If you could painlessly wipe out your worst memory, would you do it? What do you think would happen if you did?
This speculative near-future novel has been carefully crafted to serve up a piercing, gripping, thought provoking look at what would happen if technology developed to the point to be able to wipe out a person’s specific memory of an event. The novel circles around the central question of how do painful memories impact our personalities, our happiness, our sense of self, as well as the unfolding choices we make for the rest our lives. And it turns out there’s no singular answer.
The tech company Nepenthe has developed a chemical memory erasure technique. Like all science, the trials start out messy with realizations of just how memories intricately link together, and that wiping out one painful memory can impinge on many more.
Once refined, Nepenthe opened multiple clinics throughout England, which are pricey and discreet to protect the identities of its clients. There are also multiple levels of secrecy and deception for those who do not want other to know what memory has been wiped out, and the self-deception of those who opt to have their own memory of the memory wipe erased as well. This latter choice comes along with accountants, bankers, and lawyers to cover up that the procedure ever took place, leaving no financial trace and rock-solid NDAs in place.
All’s going well, or seems to be, until people who have had the procedure start reporting “memory traces” where the erased memory starts to regenerate.
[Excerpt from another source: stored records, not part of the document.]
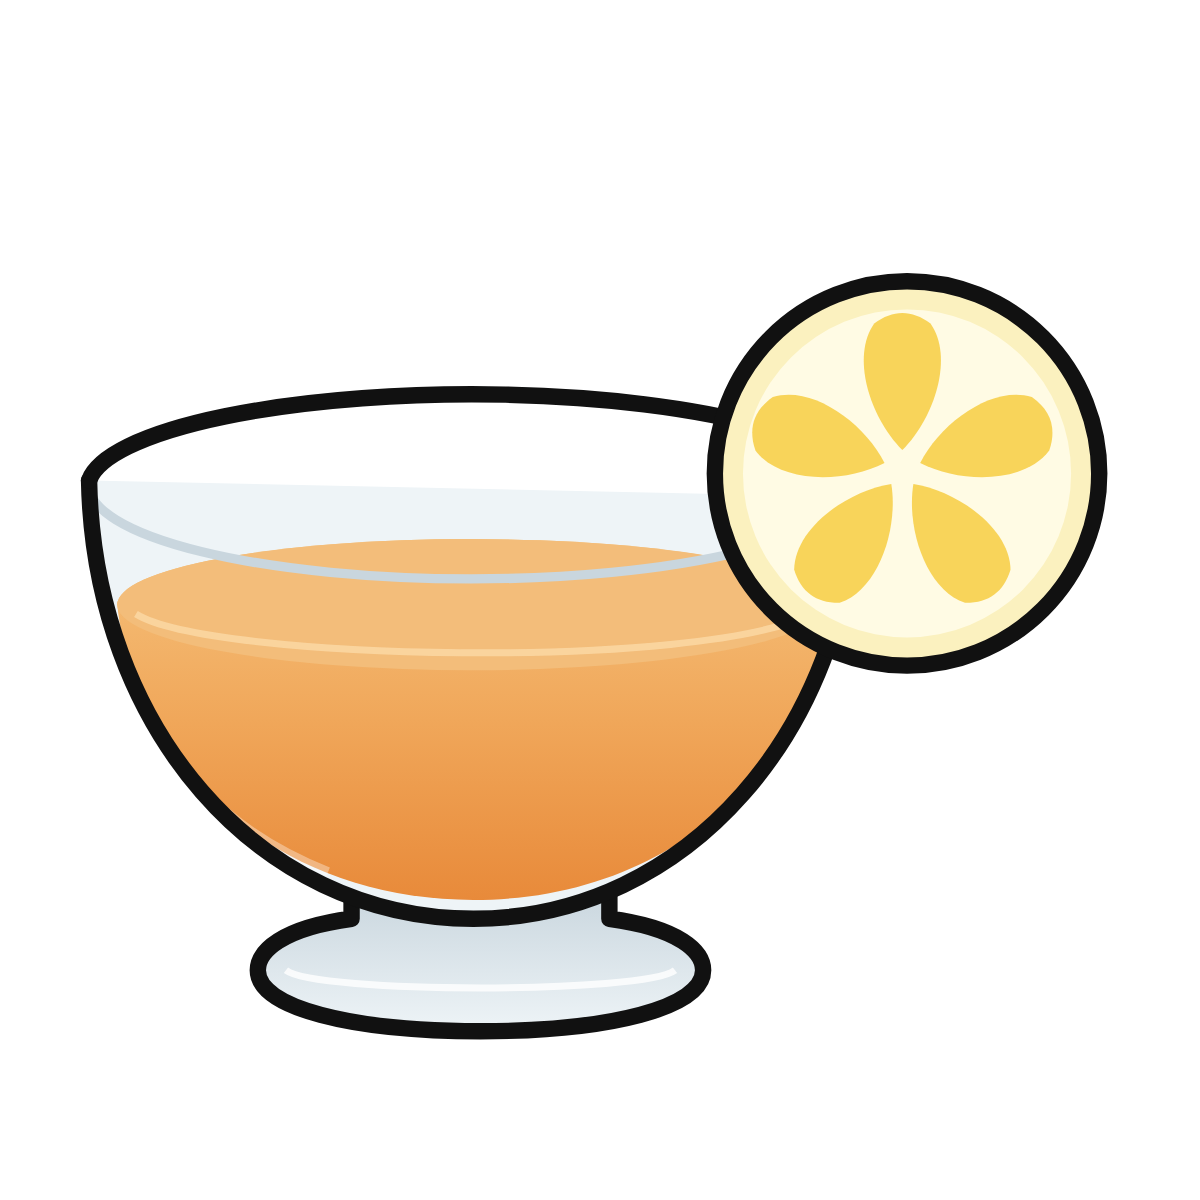
<!DOCTYPE html>
<html lang="en">
<head>
<meta charset="utf-8">
<title>Lemon Tea</title>
<link rel="stylesheet" href="https://fonts.googleapis.com/css2?family=Nunito&display=swap">
<style>
  :root {
    --ink: #111111;
    --glass: #eef4f7;
    --glass-shade: #c9d6de;
    --tea-light: #f6c27c;
    --tea-mid: #f0a75a;
    --tea-deep: #e88a3a;
    --tea-top: #f3bd7a;
    --lemon-rind: #fbf1bf;
    --lemon-pith: #fffbe4;
    --lemon-flesh: #f8d45a;
    --page: #ffffff;
  }
  html, body {
    margin: 0;
    width: 1200px;
    height: 1200px;
    overflow: hidden;
    background: var(--page);
    font-family: "Nunito", sans-serif;
  }
  .tea-cup-art { display: block; width: 1200px; height: 1200px; }
</style>
</head>
<body>
<svg class="tea-cup-art" viewBox="0 0 512 512" role="img" aria-label="Glass cup of tea with a lemon slice">
  <defs>
    <linearGradient id="tea-body" x1="0" y1="0" x2="0" y2="1">
      <stop offset="0" stop-color="var(--tea-light)"/>
      <stop offset="0.5" stop-color="var(--tea-mid)"/>
      <stop offset="1" stop-color="var(--tea-deep)"/>
    </linearGradient>
    <linearGradient id="glass-foot" x1="0" y1="0" x2="0" y2="1">
      <stop offset="0" stop-color="var(--glass-shade)"/>
      <stop offset="1" stop-color="var(--glass)"/>
    </linearGradient>
    <path id="lemon-segment" d="M0,-8 C-14,-22 -22,-48 -12,-62 C-4,-68 4,-68 12,-62 C22,-48 14,-22 0,-8 Z"/>
  </defs>

  <g class="cup-foot">
    <path d="M150,380 L150,392 C120,396 110,406 110,414 C110,430 150,440 205,440 C260,440 300,430 300,414 C300,406 290,396 260,392 L260,380 Z"
          fill="url(#glass-foot)" stroke="var(--ink)" stroke-width="7" stroke-linejoin="round"/>
    <path d="M122,414 C135,424 275,424 288,414" fill="none" stroke="#ffffff" stroke-width="3" opacity="0.8"/>
  </g>

  <g class="cup-bowl">
    <path d="M38,205 C40,310 110,392 202,392 C294,392 362,310 365,212 Z"
          fill="var(--glass)" stroke="none"/>
    <path class="tea" d="M50,258 C58,330 120,384 202,384 C284,384 346,330 352,258 A151,28 0 0 0 50,258 Z"
          fill="url(#tea-body)"/>
    <ellipse class="tea-surface" cx="201" cy="258" rx="151" ry="28" fill="var(--tea-top)"/>
    <path d="M58,262 C90,282 300,286 346,262" fill="none" stroke="#fbd9a6" stroke-width="3" opacity="0.8"/>
    <path d="M62,300 C80,340 110,360 140,372" fill="none" stroke="#ffffff" stroke-width="4" opacity="0.35"/>
    <ellipse class="rim" cx="201" cy="207" rx="163" ry="40" fill="none" stroke="var(--glass-shade)" stroke-width="4"/>
    <path d="M38,205 C40,310 110,392 202,392 C294,392 362,310 365,212"
          fill="none" stroke="var(--ink)" stroke-width="7" stroke-linecap="round"/>
    <path d="M38,205 A163,40 0 0 1 365,212" fill="none" stroke="var(--ink)" stroke-width="7" stroke-linecap="round"/>
  </g>

  <g class="lemon-slice">
    <circle cx="387" cy="202" r="82" fill="var(--lemon-rind)" stroke="var(--ink)" stroke-width="7"/>
    <circle cx="387" cy="202" r="70" fill="var(--lemon-pith)"/>
    <g transform="translate(385,200)" fill="var(--lemon-flesh)">
      <use href="#lemon-segment"/>
      <use href="#lemon-segment" transform="rotate(72)"/>
      <use href="#lemon-segment" transform="rotate(144)"/>
      <use href="#lemon-segment" transform="rotate(216)"/>
      <use href="#lemon-segment" transform="rotate(288)"/>
    </g>
    <circle cx="385" cy="200" r="6" fill="var(--lemon-pith)"/>
  </g>
</svg>
</body>
</html>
Protests and a class action lawsuit ensue, with the outcome being that those who want their memory restored can have it done and even those who had opted to wipe the memory of having had the procedure get notified that they indeed had a memory wipe and the right to have it restored. Mayhem ensues as no clients know what memory they had erased.
To circle all ethical dimensions of this, the novel sweeps us in and out of the lives of four people who have had memory wipes, as well as Nora and her boss Louise on the professional psychology staff. Among the four client plots we follow, there’s not a deep dive into character development but a variety of situations to ponder, including the erasure of a memory of a police officer involving shame and guilt over an action, by guardians of a troubled youth who want to eradicate childhood memories of both parents dying in a car crash, by a girl erasing her memory of a failed love affair, and a Mom who’s not sure what she’s erased but that it’s revelation may damage her marriage.
Ultimately the novel’s provocative philosophy overrides any of the intersecting plotlines, but I found myself okay with that as I fell deep into thought about the moral ambiguity and unpredictable outcomes of deploying a memory erasure.
In our current age we see this all the time: where our rapid tech developments have outstripped considerations of ethics and morality about deploying new tech. Just because we can do something thanks to advanced tech, does it mean we should?
Thanks to Scribner and NetGalley for an advanced reader’s copy.